A man approached a group of girls at the and told one he’d love to be her modeling agent. He handed her his business card and said he would sign her that day but needed to take her picture, and he’d left his camera in the car.
They walked to his car, and he pushed her inside.
As he drove away, the girl opened the door and rolled out, a maneuver she’d learned from Denene Yates, founder of Safe House of Hope in Baltimore, which provides support services for victims of human trafficking.
Yates speaks at schools around the area, and about a month ago she spoke at the Bain Center in Columbia to more than 100 people about a trade she said was right under their noses.
The girl didn’t want to report the incident, said Yates, but there are still substantial reports of trafficking nonetheless.
“The Department of Justice recognizes [that up to] 293,000 of our own teens” are involved in human trafficking, said Yates.
Human trafficking is a business built around forced labor, defined as a "commercial sex act induced by force, fraud or coercion, or in which the person induced to perform such act has not attained 18 years of age,” according to U.S. Immigration and Customs Enforcement.
Currently, human trafficking is a misdemeanor.
“Abduction of a minor for the purposes of prostitution—and that’s a minor under 16—is a misdemeanor which is a $500 fine and up to a year in jail,” said Yates.
The practice is occurring across the country, and a local group called Howard County Advocacy Group Against Human Trafficking and Slavery (HoCoAGAST) is working to raise awareness locally.
“We believe that Maryland is the perfect storm of factors for human trafficking,” said Jeanne Allert, chair of the Maryland Rescue and Restore Coalition, during a workshop HoCoAGAST sponsored this spring. Allert will also speak at a meeting of HoCoAGAST on Tuesday, June 5, about ways citizens can help.
"We have a significant problem in this area," said Allert, who lives in Howard County. "We are not immune. We have issues with street prostitution and massage parlors."
She added that businesses may appear as a nail salon or cafe but "the true business going on behind those suspiciously shaded windows seems a little suspect."
She said she has been involved in research into sex trafficking at the state level.
"The number-one destination in the United States for child sex tourism is Atlanta," said Allert. "What we learned was they're in a large metropolitan area with major stadiums, major entertainment venues; they have a population in the suburbs that commutes into urban centers; they have affluence and poverty juxtaposed; they have a large drug trade....Is it starting to sound at all familiar to anyone?
Continued Allert: "With Baltimore being a major seaport and our location next to Washington, D.C., but also having , we have upped the ante."
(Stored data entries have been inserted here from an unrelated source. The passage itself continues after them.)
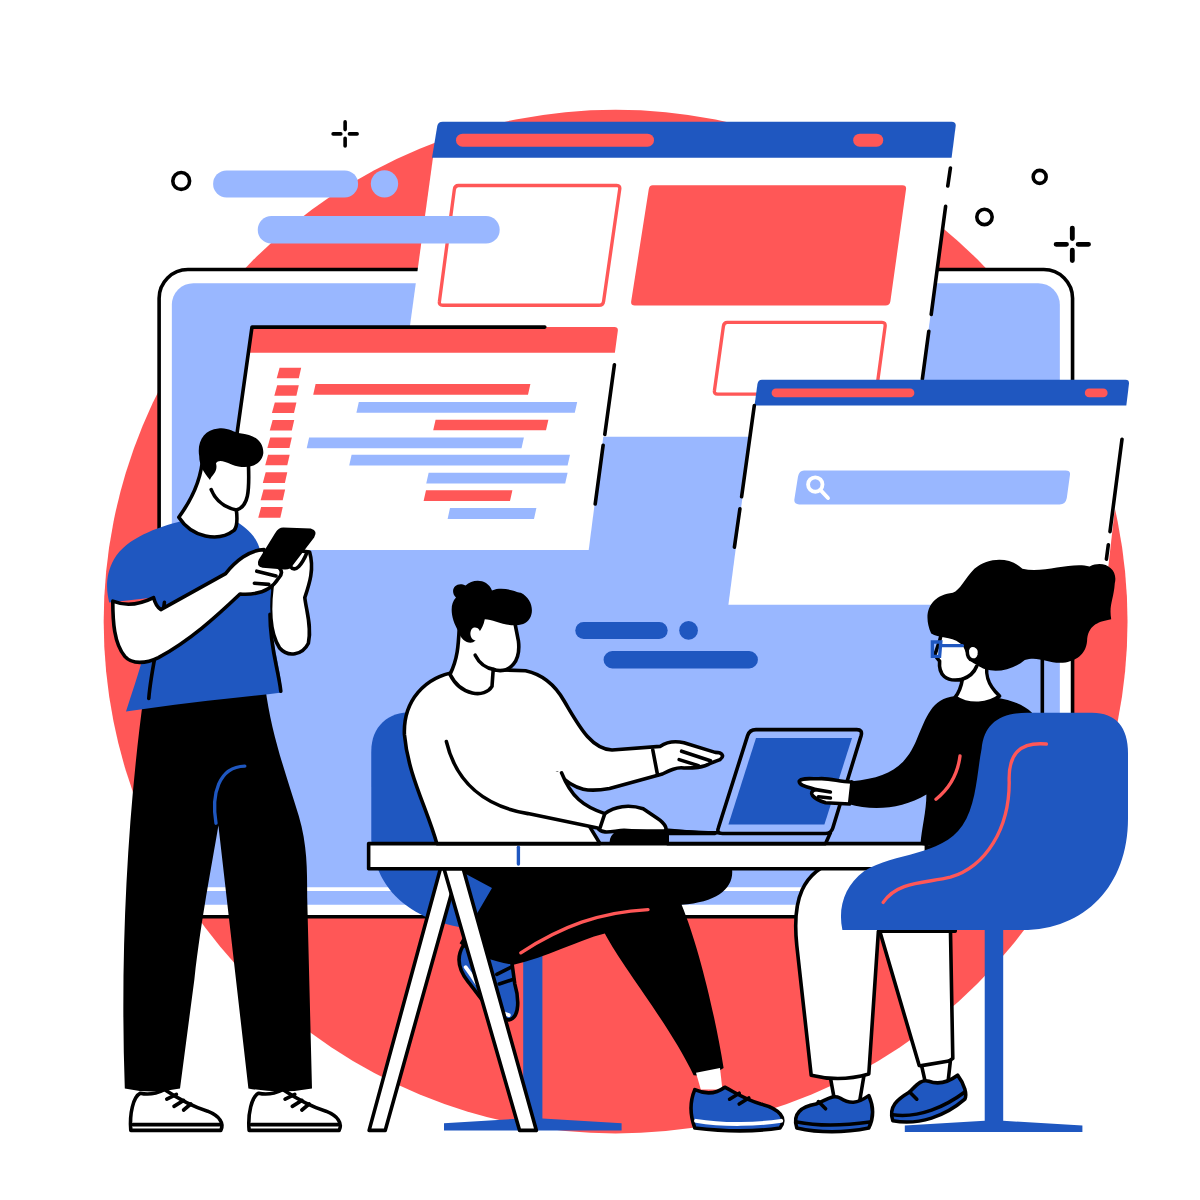
<!DOCTYPE html>
<html lang="en">
<head>
<meta charset="utf-8">
<title>Web team at work</title>
<style>
:root{--paper:#fff;--ink:#000;--blue:#1f57c0;--sky:#99b7ff;--coral:#ff5757}
*{box-sizing:border-box}
html,body{margin:0;width:1200px;height:1200px;overflow:hidden;background:var(--paper)}
svg{display:block;width:1200px;height:1200px}
.paper{fill:var(--paper)}
.ink{fill:var(--ink)}
.blue{fill:var(--blue)}
.sky{fill:var(--sky)}
.coral{fill:var(--coral)}
.outlined{stroke:var(--ink);stroke-width:1.5;stroke-linejoin:round;stroke-linecap:round}
.line{fill:none;stroke:var(--ink);stroke-width:1.5;stroke-linecap:round;stroke-linejoin:round}
.coral-line{fill:none;stroke:var(--coral);stroke-width:1.4;stroke-linecap:round;stroke-linejoin:round}
.blue-line{fill:none;stroke:var(--blue);stroke-width:1.4;stroke-linecap:round}
.paper-line{fill:none;stroke:var(--paper);stroke-width:1.6;stroke-linecap:round}
</style>
</head>
<body>
<svg viewBox="0 0 500 500" role="img" aria-label="Three colleagues building a website around a desk, with browser windows floating behind them">
<defs>
  <path id="sparkle" d="M0-5V-1.8M0 1.8V5M-5 0H-1.8M1.8 0H5"/>
  <path id="line-number" d="M1.2 0H10.2L9.2 4.4H0Z"/>
  <g id="white-shoe">
    <path class="paper outlined" d="M0 16C-.6 9 1 2 4 .5C8 1.500 11 .5 14-1C20 3 25 6 32 8C37 10 39 13 37.500 16Z"/>
    <path class="line" d="M15 3L19 1M18 6L22 3.500M22 7.500L25 5M1 13.600H37"/>
  </g>
</defs>

<circle id="backdrop" class="coral" cx="256.500" cy="259" r="213.300"/>

<g id="monitor">
  <rect class="paper outlined" x="66.300" y="112.300" width="380.600" height="269.700" rx="12"/>
  <rect class="sky" x="71.600" y="118" width="370" height="259" rx="9"/>
  <path class="paper-line" d="M72 370.500H441"/>
  <path class="line" d="M434.300 268V300"/>
</g>

<g id="layout-window">
  <path class="paper" d="M180.500 65H396.500L381 182H164.500Z"/>
  <path class="blue" d="M184.500 50.700H396.500Q398.400 50.700 398.200 52.500L396.500 65.700H180L182.200 52.500Q182.500 50.700 184.500 50.700Z"/>
  <rect class="coral" x="190" y="55.700" width="82.500" height="5.400" rx="2.700"/>
  <rect class="coral" x="355.500" y="55.700" width="12.500" height="5.400" rx="2.700"/>
  <path class="coral-line" d="M191 77.300H257Q258.500 77.300 258.200 79L251.500 125.500Q251.300 127.200 249.500 127.200H184.500Q182.800 127.200 183.100 125.500L189.300 79Q189.500 77.300 191 77.300Z"/>
  <path class="coral" d="M272 77.200H376Q377.800 77.200 377.500 79L371 125.500Q370.700 127.300 369 127.300H264.500Q262.700 127.300 263 125.500L270.300 79Q270.500 77.200 272 77.200Z"/>
  <path class="coral-line" d="M303 134.300H367.500Q369 134.300 368.800 136L365.200 162.600Q365 164.200 363.300 164.200H299Q297.400 164.200 297.700 162.600L301.400 136Q301.600 134.300 303 134.300Z"/>
  <path class="line" d="M396 70L394.900 77.500M394 86L388 131M387 138L384.300 158"/>
</g>

<g id="code-window">
  <path class="paper" d="M103.200 146H256L245.300 229.200H92Z"/>
  <path class="coral" d="M104.800 136.300H256Q257.700 136.300 257.400 138L256.200 147H103.200Z"/>
  <path class="line" d="M227 136.300H105L98 186M256 152L252 181M251.300 185.500L248 210"/>
  <g class="coral">
    <use href="#line-number" x="115.300" y="153.200"/><use href="#line-number" x="114.300" y="160.500"/>
    <use href="#line-number" x="113.300" y="167.700"/><use href="#line-number" x="112.400" y="175"/>
    <use href="#line-number" x="111.400" y="182.300"/><use href="#line-number" x="110.500" y="189.500"/>
    <use href="#line-number" x="109.500" y="196.800"/><use href="#line-number" x="108.600" y="204"/>
    <use href="#line-number" x="107.600" y="211.300"/>
    <path d="M131.500 160H221L220 164.500H130.500ZM181.500 174.900H228.500L227.500 179.300H180.500ZM177.500 204.300H213.500L212.500 208.800H176.500Z"/>
  </g>
  <path class="sky" d="M149.500 167.500H240.500L239.500 172H148.500ZM128.800 182.300H218.300L217.300 186.800H127.800ZM146.500 189.500H237.500L236.500 194H145.500ZM178.600 197H236.500L235.500 201.500H177.600ZM187.500 211.700H223.500L222.500 216.200H186.500Z"/>
</g>

<g id="search-window">
  <path class="paper" d="M314.500 168H469.500L460 252H303.500Z"/>
  <path class="blue" d="M317.500 158.200H469Q470.600 158.200 470.400 160L469.300 169H314.400L315.600 160Q315.900 158.200 317.500 158.200Z"/>
  <rect class="coral" x="321.500" y="161.900" width="59.500" height="3.600" rx="1.800"/>
  <rect class="coral" x="452" y="161.900" width="9.500" height="3.600" rx="1.800"/>
  <path class="sky" d="M335 196H444Q446.200 196 445.800 198L444.500 207.500Q444 210.200 441.500 210.200H333Q330.700 210.200 331 208L332.500 198.500Q333 196 335 196Z"/>
  <circle class="paper-line" cx="339.700" cy="201.900" r="3"/>
  <path class="paper-line" d="M342 204.300L345 207.500"/>
  <path class="line" d="M314.300 169L309 207M308.300 212L306 228M467.500 183L462.500 221.500M461.800 227L461 233"/>
</g>

<g id="floating-shapes">
  <g class="sky">
    <rect x="88.800" y="71" width="60.400" height="11.300" rx="5.600"/>
    <circle cx="160.200" cy="76.600" r="5.700"/>
    <rect x="107.400" y="90" width="100.800" height="11.500" rx="5.700"/>
  </g>
  <g class="blue">
    <rect x="239.700" y="259.200" width="38.500" height="7" rx="3.500"/>
    <circle cx="286.900" cy="262.700" r="3.900"/>
    <rect x="251.500" y="271.300" width="64.300" height="7.200" rx="3.600"/>
  </g>
  <g class="line">
    <circle cx="75.500" cy="75.400" r="3.500"/>
    <circle cx="410.200" cy="90.400" r="3.200"/>
    <circle cx="433.200" cy="73.700" r="2.700"/>
    <use href="#sparkle" x="143.800" y="55.800"/>
    <use href="#sparkle" transform="translate(446.800 101.800) scale(1.350)"/>
  </g>
</g>

<g id="standing-man">
  <use href="#white-shoe" x="54.500" y="455"/>
  <use href="#white-shoe" x="103.800" y="455"/>
  <path class="ink" d="M60 289L110.500 286C113 306 119 322 124.500 340C128 352 128 362 128 374L130 453.500Q117 456 103.500 453.500L91 344C88 362 84 382 81 408L75 453.500Q63 456 52 453.500C50 398 53 340 60 289Z"/>
  <path class="blue-line" d="M90 343C88 331 91 319.500 102 319.200"/>
  <path class="paper outlined" d="M114 240C112 252 112 263 116.500 270C120 274 126 273 128.500 268C130 261 127.500 254 127 249C129 243 131 237 129 230L121 229Z"/>
  <path class="blue" d="M76 217C65 220 53 224 47.500 233C43.500 240 44.500 247 45.500 251L64 249C63 266 57.500 281 52.500 296.500C74 293 97 291 117.500 288.500C117 277 111 262 113 246L108 228C106 222 101 219 98 217Z"/>
  <path class="line" d="M62 291C63 278 67 264 68.500 251M117 288C116 279 112.500 270 112.500 256"/>
  <path class="paper outlined" d="M84.500 190C84 200 80 208 74.500 215.500C80 224 91 226 97.500 221C98.500 220 99 217 98.500 212.500C103.500 211 104 205 103.500 193L92 186Z"/>
  <path class="line" d="M88 204C90 209 94 211.500 98.500 212.500"/>
  <path class="ink" d="M83 190C82 184 85 179 91 178.500C95 178 97 180 100 180.500C106 181 110 184 109.700 189C109 194 103 196 96.500 193.500C93 192 91 191.500 90 193C91 197 88 198 87.500 200C85 197 83 194 83 190Z"/>
  <path class="paper outlined" d="M47 250.500C47 259 47.500 268 52 273.500C55 277 61 276.500 66 274C79 267 90 257 100 247.500C107 248 113 246 116 241C119 238 116 235 112 235.500L110 229C104 229 98 234 94 239L67 254C65.500 253 64.500 251 64 249C58 252 52 252.500 47 250.500Z"/>
  <path class="ink outlined" d="M118 220.500L129.500 221Q131.500 221.500 130.300 223.500L121.500 235Q120.500 236.700 118.500 236.500L109.500 235.800Q107.500 235.500 108.500 233.500L115.500 222.200Q116.500 220.500 118 220.500Z"/>
  <path class="line" d="M107 238L115 240M106 243L112 243.500M121 236C123 239 126 235 128 230"/>
</g>

<g id="seated-man">
  <g id="left-chair" class="blue">
    <path d="M154.700 350V313C154.700 301 164 295 176 297L215 330V388C180 389 157 377 154.700 350Z"/>
    <path d="M218 386H226V466L259 468V471H185V468L218 466Z"/>
  </g>
  <path class="blue outlined" d="M193 394C190 399 191 404 195 409C200 415 205 424 212 425C217 424 216 415 214.500 410L213 399Z"/>
  <path class="paper-line" d="M194 403C200 411 205 421 212 423"/>
  <path class="line" d="M207 406L213 403M208 410L214 408"/>
  <path class="ink" d="M190 362H305C306 370 299 376 284 377C291 394 298 423 301.500 445Q296 449 289 448C279 427 260 404 252 389C240 392 228 399 214 402C207 401 197 398 191.500 393L205 370Z"/>
  <path class="coral-line" d="M217 397C234 386 250 380 270 379"/>
  <path class="paper" d="M290 447L300 445L301 454H292Z"/>
  <path class="blue outlined" d="M289.500 454C287 460 288 466 289.500 470C302 471.500 315 471.500 325 470C328 466 325 462 317 460C310 458 306 455 302 453C298 456 294 456 289.500 454Z"/>
  <path class="paper-line" d="M290 467C302 469 316 468.500 325.500 467"/>
  <path class="line" d="M304 458L308 455.500M308 460L312 457.500"/>
</g>

<g id="woman-legs">
  <g id="right-chair-stand" class="blue"><path d="M410.300 386H418V467L451 469V471.700H377V469L410.300 467Z"/></g>
  <path class="paper outlined" d="M366 386L383 444Q391 446 397 441L396 386Z"/>
  <path class="paper outlined" d="M384 444L386 453L395 451L396 442Z"/>
  <path class="paper outlined" d="M346 449L348 460L358 460L360 448Z"/>
  <path class="paper outlined" d="M400 352C384 354 362 354 350 358C334 363 330 375 332 394L338 448Q350 451 362 447.500L366 388H398Z"/>
  <path class="blue outlined" d="M332 470C330 464 334 461 340 460C345 458 347 456 350 457.500C354 460 357 460 362 456.500C364 461 364 466 362 470C352 472 341 472 332 470Z"/>
  <path class="blue outlined" d="M372 467C370 461 374 458 379 455C382 452 384 449.500 387 450.500C391 452 395 451 399 448C402 452 403 456 402 458C394 465 383 469 372 467Z"/>
  <path class="line" d="M332 467.500C342 469.500 352 469 362.500 467.500M372 464.500C383 466 394 461 402 455M341 459L344 462M379 455L382 458"/>
</g>

<g id="desk">
  <path class="paper outlined" d="M183.500 362H191L160.500 471H153.800Z"/>
  <path class="paper outlined" d="M185 362H193L223.500 471H216.500Z"/>
  <path class="paper outlined" d="M153.600 351.500H386V362H153.600Z"/>
  <path class="blue-line" d="M216 353V360"/>
</g>

<g id="seated-man-upper">
  <path class="paper outlined" d="M190 280C177 282 168 292 168.500 306C170 323 178 337 182 351.500H250L232 322C240 330 246 330 254 328.500L276 322.500C279 321 282 319.500 285 320C289 320 293 320 296 318L300 316.500C302 315 301 313.500 298 313.500L285 309.500C281 308.500 278 309 275 311L255 312.500C246 312 241 302 235 292C231 285 226 281 219 279.500L206 279Z"/>
  <path class="line" d="M272 312.500L274 323M284 313L296 317M283 316.500L291 319"/>
  <path class="ink" d="M254 351C254 347 258 345 264 345H276L300 347V351Z"/>
  <path class="paper outlined" d="M186 309C190 326 202 336 220 339L249 345C251 348 256 346 260 346L276 347C279 346 277 343 274 341L268 337C262 335 256 336 252 339C243 336 238 332 234 322"/>
  <path class="line" d="M252 339L250 345"/>
  <path class="paper outlined" d="M191.500 259C191 268 191 274 187.500 281C192 290 202 291 205 286L205.500 279C213 281 217 275 216 267C215 262 214.500 259 213.500 255L200 252Z"/>
  <path class="line" d="M198 273C200 277 203 278.500 206 279"/>
  <path class="ink" d="M191 263C188 258 187 252 190 249C187 246 190 242 194 244C197 241 203 241 205 246C210 244 216 247 217 247C223 250 223 258 218 260C212 262 206 258 202 258C201 263 199 263 198 267C196 269 192 267 191 263Z"/>
  <path class="paper" d="M196 264C196 260 201 261 200 265C199 268 196 267 196 264Z"/>
</g>

<g id="laptop">
  <path class="sky outlined" d="M278 347H346L344 351.500H278Z"/>
  <path class="ink" d="M255 351C255 347 259 345.500 265 345.500H278L300 346.500L298 348H278V351.500Z"/>
  <path class="sky outlined" d="M315 304H357Q359.500 304 358.800 306.500L347 345Q346.300 347.300 344 347.300H301Q298.500 347.300 299.300 345L311.500 306.500Q312.300 304 315 304Z"/>
  <path class="blue" d="M315 307.500H355L343.500 343.500H303.500Z"/>
</g>

<g id="seated-woman">
  <path class="ink" d="M398 290C388 291 386 299 382 308C377 320 370 324 355 325.500L353.500 335C364 338 376 337 386 331C386 338 384 345 383.500 352C393 354 404 350 412 340L430 297C424 291 411 289 398 290Z"/>
  <path class="paper outlined" d="M355 325.800C350 326 346 324 341 324.500C338 324.500 334 324 333 325.500C333 327.500 337 328 340 329C336 330 339 333 344 334.500L354 335Z"/>
  <path class="line" d="M340 329L346 330M341 332L346 332.500"/>
  <path class="coral-line" d="M400 315C399 323 395 329 390 333"/>
  <path class="paper outlined" d="M393 261C392 266 391 269 389.500 273L391.500 275.500C391 281 394 284.500 401 283C400.500 286 400 288 398 290.500C404 294.500 412 293.500 416.500 290C411 285 410 280 412 274L405 262Z"/>
  <path class="line" d="M401 283C404 282 406 280 407 277.500"/>
  <path class="ink" d="M388 264C384 255 388 248 397 247C400 246 402 241 406 237C412 232 421 232 426 237C435 239 446 234 454 236C460 233 466 237 464.500 243C464 250 462 252 463 258C458 259 454 260 453 266C453 272 449 275 444 276C437 277 433 273 427 275C421 280 412 281 407 277C402 275 403 270 400 268C396 265 391 266 388 264Z"/>
  <path class="paper outlined" d="M403 271C404 267 409 269 408 273C407 276 403 276 403 271Z"/>
  <path class="blue-line" d="M388.500 267.500H392L391.500 273.500H388.500ZM392 269H401"/>
</g>

<g id="right-chair">
  <path class="blue" d="M409 312C410 302 416 297 428 297H455C465 297 470 303 470 314V341C470 369 452 387.500 426 387.500H351C349 378 352 369 360 363C373 355 392 357 401 344C407 335 407 322 409 312Z"/>
  <path class="coral-line" d="M436 310C425 309 420 314 420.500 326C420.500 345 411 361 396 365.500C386 368 374 367 368 376"/>
</g>
</svg>
</body>
</html>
On Tuesday, June 5, Howard County Advocacy Group Against Human Trafficking and Slavery will host a meeting for those interested in volunteering to combat human trafficking. The meeting will be at Owen Brown Interfaith Center (7246 Cradlerock Way) in Columbia from 7 to 8:30 p.m.